Document images with source code
↓↓↓

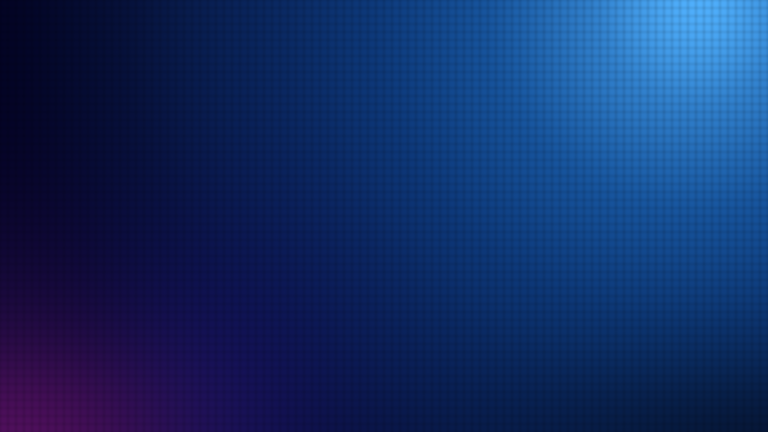
Reproduce this background procedurally as a WebGL 1 fragment shader.

```glsl
precision highp float;
// Deep blue backdrop with a bright upper-right glow, a violet lower-left corner and a fine woven grid.

uniform vec2 u_resolution;

// Soft round falloff: 1 at the centre, fading with distance.
float glow(vec2 p, vec2 center, vec2 radius) {
  vec2 d = (p - center) / radius;
  return exp(-dot(d, d));
}

// Blue ramp from the light source out to the dark far corner.
vec3 blueRamp(float d) {
  vec3 color = mix(vec3(0.30, 0.66, 0.95), vec3(0.20, 0.51, 0.80), smoothstep(0.0, 0.27, d));
  color = mix(color, vec3(0.09, 0.33, 0.61), smoothstep(0.15, 0.53, d));
  color = mix(color, vec3(0.05, 0.22, 0.47), smoothstep(0.40, 0.80, d));
  color = mix(color, vec3(0.035, 0.14, 0.35), smoothstep(0.68, 1.08, d));
  color = mix(color, vec3(0.025, 0.07, 0.23), smoothstep(0.98, 1.38, d));
  return mix(color, vec3(0.008, 0.01, 0.13), smoothstep(1.22, 1.68, d));
}

// Fine mesh of thin dark lines between softly lit cells.
float weave(vec2 p) {
  vec2 wave = 0.5 + 0.5 * cos(6.28318 * p * 54.0);
  vec2 lines = wave * wave;
  return 1.04 - 0.09 * lines.x - 0.07 * lines.y;
}

void main() {
  vec2 p = gl_FragCoord.xy / u_resolution.y;
  float aspect = u_resolution.x / u_resolution.y;
  vec2 fromRight = vec2(p.x - aspect, p.y);

  // Main light
  vec3 color = blueRamp(length(fromRight - vec2(-0.16, 1.0)));

  // Shade along the lower right
  color *= 1.0 - 0.45 * glow(fromRight, vec2(0.05, -0.08), vec2(0.65, 0.28));

  // Indigo haze, then the magenta corner
  color = mix(color, vec3(0.06, 0.07, 0.35), 0.85 * glow(p, vec2(0.48, 0.08), vec2(0.36, 0.42)));
  color = mix(color, vec3(0.10, 0.04, 0.25), 0.65 * glow(p, vec2(0.0, 0.22), vec2(0.28, 0.34)));
  color = mix(color, vec3(0.32, 0.06, 0.36), 0.95 * glow(p, vec2(0.0, -0.04), vec2(0.42, 0.25)));

  gl_FragColor = vec4(color * weave(p), 1.0);
}
```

↑↑↑

• **Task prompt**: Exactly as written, give every entry again, but not the pictures.

• **Expected answer**:
Reproduce this background procedurally as a WebGL 1 fragment shader.

```glsl
precision highp float;
// Deep blue backdrop with a bright upper-right glow, a violet lower-left corner and a fine woven grid.

uniform vec2 u_resolution;

// Soft round falloff: 1 at the centre, fading with distance.
float glow(vec2 p, vec2 center, vec2 radius) {
  vec2 d = (p - center) / radius;
  return exp(-dot(d, d));
}

// Blue ramp from the light source out to the dark far corner.
vec3 blueRamp(float d) {
  vec3 color = mix(vec3(0.30, 0.66, 0.95), vec3(0.20, 0.51, 0.80), smoothstep(0.0, 0.27, d));
  color = mix(color, vec3(0.09, 0.33, 0.61), smoothstep(0.15, 0.53, d));
  color = mix(color, vec3(0.05, 0.22, 0.47), smoothstep(0.40, 0.80, d));
  color = mix(color, vec3(0.035, 0.14, 0.35), smoothstep(0.68, 1.08, d));
  color = mix(color, vec3(0.025, 0.07, 0.23), smoothstep(0.98, 1.38, d));
  return mix(color, vec3(0.008, 0.01, 0.13), smoothstep(1.22, 1.68, d));
}

// Fine mesh of thin dark lines between softly lit cells.
float weave(vec2 p) {
  vec2 wave = 0.5 + 0.5 * cos(6.28318 * p * 54.0);
  vec2 lines = wave * wave;
  return 1.04 - 0.09 * lines.x - 0.07 * lines.y;
}

void main() {
  vec2 p = gl_FragCoord.xy / u_resolution.y;
  float aspect = u_resolution.x / u_resolution.y;
  vec2 fromRight = vec2(p.x - aspect, p.y);

  // Main light
  vec3 color = blueRamp(length(fromRight - vec2(-0.16, 1.0)));

  // Shade along the lower right
  color *= 1.0 - 0.45 * glow(fromRight, vec2(0.05, -0.08), vec2(0.65, 0.28));

  // Indigo haze, then the magenta corner
  color = mix(color, vec3(0.06, 0.07, 0.35), 0.85 * glow(p, vec2(0.48, 0.08), vec2(0.36, 0.42)));
  color = mix(color, vec3(0.10, 0.04, 0.25), 0.65 * glow(p, vec2(0.0, 0.22), vec2(0.28, 0.34)));
  color = mix(color, vec3(0.32, 0.06, 0.36), 0.95 * glow(p, vec2(0.0, -0.04), vec2(0.42, 0.25)));

  gl_FragColor = vec4(color * weave(p), 1.0);
}
```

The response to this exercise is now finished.